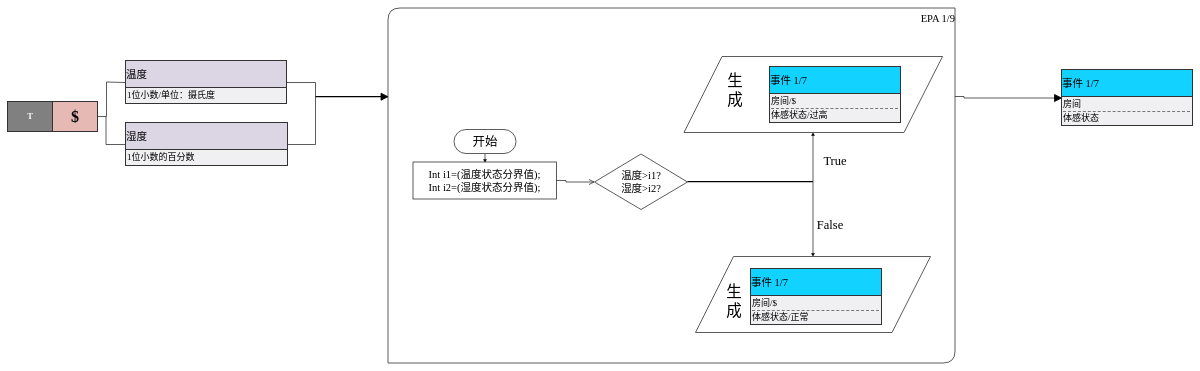
<!DOCTYPE html>
<html lang="zh-CN">
<head>
<meta charset="utf-8">
<title>EPA 1/9</title>
<style>
:root {
  --ink: #000;
  --line: #333;
  --paper: #fff;
  --event: #12d2ff;
  --detail: #f0f0f2;
  --attribute: #dcd6e4;
  --type: #808080;
  --value: #e6b9b5;
}
* { box-sizing: border-box; margin: 0; padding: 0; }
html, body { width: 1200px; height: 371px; overflow: hidden; background: var(--paper); }
.diagram {
  position: relative; width: 1200px; height: 371px; overflow: hidden;
  color: var(--ink);
  font-family: "Liberation Serif", "Noto Sans CJK SC", serif;
  font-size: 10.5px; line-height: 13px; white-space: nowrap;
}
.wires { position: absolute; inset: 0; }
.node { position: absolute; left: var(--x); top: var(--y); width: var(--w); height: var(--h); }

.source { display: flex; border: 1px solid var(--line); font-weight: bold; }
.source span { display: flex; align-items: center; justify-content: center; flex: 1; }
.source .type { background: var(--type); color: var(--paper); font-size: 8.5px; border-right: 1px solid var(--line); }
.source .value { background: var(--value); font-size: 16px; }

.card { display: flex; flex-direction: column; border: 1px solid var(--line); }
.card h2 {
  display: flex; align-items: center; flex: none; height: 27px;
  border-bottom: 1px solid var(--line); font-size: 10.5px; font-weight: normal;
}
.card ul { flex: 1; display: flex; flex-direction: column; list-style: none; background: var(--detail); font-size: 9px; }
.card li { flex: 1; display: flex; align-items: center; padding-left: 1px; line-height: 11px; }
.card li + li { position: relative; }
.card li + li::before { content: ""; position: absolute; left: 1px; right: 2px; top: 0; border-top: 1px dashed #777; }
.attribute h2 { background: var(--attribute); }
.event h2 { background: var(--event); }

.text { display: flex; align-items: center; justify-content: center; text-align: center; }
.start { font-size: 12.5px; }
.branch { font-size: 12.5px; }
.make { font-size: 15.5px; line-height: 19px; }
</style>
</head>
<body>
<main class="diagram">
  <svg class="wires" width="1200" height="371" viewBox="0 0 1200 371" fill="none" stroke="#333" stroke-width="0.8" aria-hidden="true">
    <defs>
      <path id="arrow" d="M0 0L-7-3.5V3.5Z" fill="#000" stroke="#000"/>
      <path id="tip" d="M0 0L-2.5-1.5V1.5Z" fill="#000" stroke="#000" stroke-width="0.5"/>
    </defs>
    <g id="frame">
      <path d="M388 363V20Q388 8 400 8H955V351Q955 363 943 363Z"/>
    </g>
    <g id="shapes">
      <rect x="454" y="129.500" width="62" height="24" rx="12"/>
      <rect x="413" y="162" width="143.500" height="37"/>
      <polygon points="594.500,182 641,154 687.500,182 641,209.500"/>
      <polygon points="722,56.500 942.500,56.500 904,132.500 684,132.500"/>
      <polygon points="733.500,256.500 930.500,256.500 892,332.500 695.500,332.500"/>
    </g>
    <g id="connectors">
      <path d="M97 116.500H106.500V82L125 82.500M106 116.500V144.500H126"/>
      <path d="M287 82.500H315.500V144.500H287"/>
      <path d="M315.500 96.700H382" stroke="#000" stroke-width="1.200"/>
      <path d="M485 154V160M556.500 180.500H566V182H594M589 179.500L594 182L589 184.500"/>
      <path d="M687.500 181.700H813" stroke="#000" stroke-width="1.300"/>
      <path d="M813 134V255"/>
      <path d="M955 96.500H964V98H1056"/>
      <use href="#arrow" x="388" y="96.700"/>
      <use href="#arrow" x="1061.500" y="98"/>
      <use href="#tip" transform="translate(485 162) rotate(90)"/>
      <use href="#tip" transform="translate(813 133) rotate(-90)"/>
      <use href="#tip" transform="translate(813 256) rotate(90)"/>
    </g>
  </svg>

  <div class="node source" style="--x:7px;--y:101px;--w:91px;--h:31px"><span class="type">T</span><span class="value">$</span></div>

  <section class="node card attribute" style="--x:125px;--y:60px;--w:162px;--h:44px">
    <h2>温度</h2>
    <ul><li>1位小数/单位：摄氏度</li></ul>
  </section>
  <section class="node card attribute" style="--x:125px;--y:122px;--w:163px;--h:44px">
    <h2>湿度</h2>
    <ul><li>1位小数的百分数</li></ul>
  </section>

  <p class="node text" style="--x:915px;--y:12px;--w:40px;--h:13px;justify-content:flex-end">EPA 1/9</p>
  <p class="node text start" style="--x:454px;--y:130px;--w:62px;--h:24px">开始</p>
  <p class="node text" style="--x:413px;--y:162px;--w:143px;--h:37px">Int i1=(温度状态分界值);<br>Int i2=(湿度状态分界值);</p>
  <p class="node text" style="--x:595px;--y:154px;--w:92px;--h:55px">温度&gt;i1?<br>湿度&gt;i2?</p>
  <p class="node text branch" style="--x:815px;--y:154px;--w:40px;--h:14px">True</p>
  <p class="node text branch" style="--x:810px;--y:218px;--w:40px;--h:14px">False</p>

  <p class="node text make" style="--x:725px;--y:71px;--w:20px;--h:38px">生<br>成</p>
  <section class="node card event" style="--x:769px;--y:66px;--w:132px;--h:57px">
    <h2>事件 1/7</h2>
    <ul><li>房间/$</li><li>体感状态/过高</li></ul>
  </section>

  <p class="node text make" style="--x:724px;--y:282px;--w:20px;--h:38px">生<br>成</p>
  <section class="node card event" style="--x:750px;--y:268px;--w:132px;--h:57px">
    <h2>事件 1/7</h2>
    <ul><li>房间/$</li><li>体感状态/正常</li></ul>
  </section>

  <section class="node card event" style="--x:1061px;--y:69px;--w:132px;--h:57px">
    <h2>事件 1/7</h2>
    <ul><li>房间</li><li>体感状态</li></ul>
  </section>
</main>
</body>
</html>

* **TO DO**
Write out the whole listing exactly as it appears, and omit the pictures.

* **EXERCISE OUTPUT**
<!DOCTYPE html>
<html lang="zh-CN">
<head>
<meta charset="utf-8">
<title>EPA 1/9</title>
<style>
:root {
  --ink: #000;
  --line: #333;
  --paper: #fff;
  --event: #12d2ff;
  --detail: #f0f0f2;
  --attribute: #dcd6e4;
  --type: #808080;
  --value: #e6b9b5;
}
* { box-sizing: border-box; margin: 0; padding: 0; }
html, body { width: 1200px; height: 371px; overflow: hidden; background: var(--paper); }
.diagram {
  position: relative; width: 1200px; height: 371px; overflow: hidden;
  color: var(--ink);
  font-family: "Liberation Serif", "Noto Sans CJK SC", serif;
  font-size: 10.5px; line-height: 13px; white-space: nowrap;
}
.wires { position: absolute; inset: 0; }
.node { position: absolute; left: var(--x); top: var(--y); width: var(--w); height: var(--h); }

.source { display: flex; border: 1px solid var(--line); font-weight: bold; }
.source span { display: flex; align-items: center; justify-content: center; flex: 1; }
.source .type { background: var(--type); color: var(--paper); font-size: 8.5px; border-right: 1px solid var(--line); }
.source .value { background: var(--value); font-size: 16px; }

.card { display: flex; flex-direction: column; border: 1px solid var(--line); }
.card h2 {
  display: flex; align-items: center; flex: none; height: 27px;
  border-bottom: 1px solid var(--line); font-size: 10.5px; font-weight: normal;
}
.card ul { flex: 1; display: flex; flex-direction: column; list-style: none; background: var(--detail); font-size: 9px; }
.card li { flex: 1; display: flex; align-items: center; padding-left: 1px; line-height: 11px; }
.card li + li { position: relative; }
.card li + li::before { content: ""; position: absolute; left: 1px; right: 2px; top: 0; border-top: 1px dashed #777; }
.attribute h2 { background: var(--attribute); }
.event h2 { background: var(--event); }

.text { display: flex; align-items: center; justify-content: center; text-align: center; }
.start { font-size: 12.5px; }
.branch { font-size: 12.5px; }
.make { font-size: 15.5px; line-height: 19px; }
</style>
</head>
<body>
<main class="diagram">
  <svg class="wires" width="1200" height="371" viewBox="0 0 1200 371" fill="none" stroke="#333" stroke-width="0.8" aria-hidden="true">
    <defs>
      <path id="arrow" d="M0 0L-7-3.5V3.5Z" fill="#000" stroke="#000"/>
      <path id="tip" d="M0 0L-2.5-1.5V1.5Z" fill="#000" stroke="#000" stroke-width="0.5"/>
    </defs>
    <g id="frame">
      <path d="M388 363V20Q388 8 400 8H955V351Q955 363 943 363Z"/>
    </g>
    <g id="shapes">
      <rect x="454" y="129.500" width="62" height="24" rx="12"/>
      <rect x="413" y="162" width="143.500" height="37"/>
      <polygon points="594.500,182 641,154 687.500,182 641,209.500"/>
      <polygon points="722,56.500 942.500,56.500 904,132.500 684,132.500"/>
      <polygon points="733.500,256.500 930.500,256.500 892,332.500 695.500,332.500"/>
    </g>
    <g id="connectors">
      <path d="M97 116.500H106.500V82L125 82.500M106 116.500V144.500H126"/>
      <path d="M287 82.500H315.500V144.500H287"/>
      <path d="M315.500 96.700H382" stroke="#000" stroke-width="1.200"/>
      <path d="M485 154V160M556.500 180.500H566V182H594M589 179.500L594 182L589 184.500"/>
      <path d="M687.500 181.700H813" stroke="#000" stroke-width="1.300"/>
      <path d="M813 134V255"/>
      <path d="M955 96.500H964V98H1056"/>
      <use href="#arrow" x="388" y="96.700"/>
      <use href="#arrow" x="1061.500" y="98"/>
      <use href="#tip" transform="translate(485 162) rotate(90)"/>
      <use href="#tip" transform="translate(813 133) rotate(-90)"/>
      <use href="#tip" transform="translate(813 256) rotate(90)"/>
    </g>
  </svg>

  <div class="node source" style="--x:7px;--y:101px;--w:91px;--h:31px"><span class="type">T</span><span class="value">$</span></div>

  <section class="node card attribute" style="--x:125px;--y:60px;--w:162px;--h:44px">
    <h2>温度</h2>
    <ul><li>1位小数/单位：摄氏度</li></ul>
  </section>
  <section class="node card attribute" style="--x:125px;--y:122px;--w:163px;--h:44px">
    <h2>湿度</h2>
    <ul><li>1位小数的百分数</li></ul>
  </section>

  <p class="node text" style="--x:915px;--y:12px;--w:40px;--h:13px;justify-content:flex-end">EPA 1/9</p>
  <p class="node text start" style="--x:454px;--y:130px;--w:62px;--h:24px">开始</p>
  <p class="node text" style="--x:413px;--y:162px;--w:143px;--h:37px">Int i1=(温度状态分界值);<br>Int i2=(湿度状态分界值);</p>
  <p class="node text" style="--x:595px;--y:154px;--w:92px;--h:55px">温度&gt;i1?<br>湿度&gt;i2?</p>
  <p class="node text branch" style="--x:815px;--y:154px;--w:40px;--h:14px">True</p>
  <p class="node text branch" style="--x:810px;--y:218px;--w:40px;--h:14px">False</p>

  <p class="node text make" style="--x:725px;--y:71px;--w:20px;--h:38px">生<br>成</p>
  <section class="node card event" style="--x:769px;--y:66px;--w:132px;--h:57px">
    <h2>事件 1/7</h2>
    <ul><li>房间/$</li><li>体感状态/过高</li></ul>
  </section>

  <p class="node text make" style="--x:724px;--y:282px;--w:20px;--h:38px">生<br>成</p>
  <section class="node card event" style="--x:750px;--y:268px;--w:132px;--h:57px">
    <h2>事件 1/7</h2>
    <ul><li>房间/$</li><li>体感状态/正常</li></ul>
  </section>

  <section class="node card event" style="--x:1061px;--y:69px;--w:132px;--h:57px">
    <h2>事件 1/7</h2>
    <ul><li>房间</li><li>体感状态</li></ul>
  </section>
</main>
</body>
</html>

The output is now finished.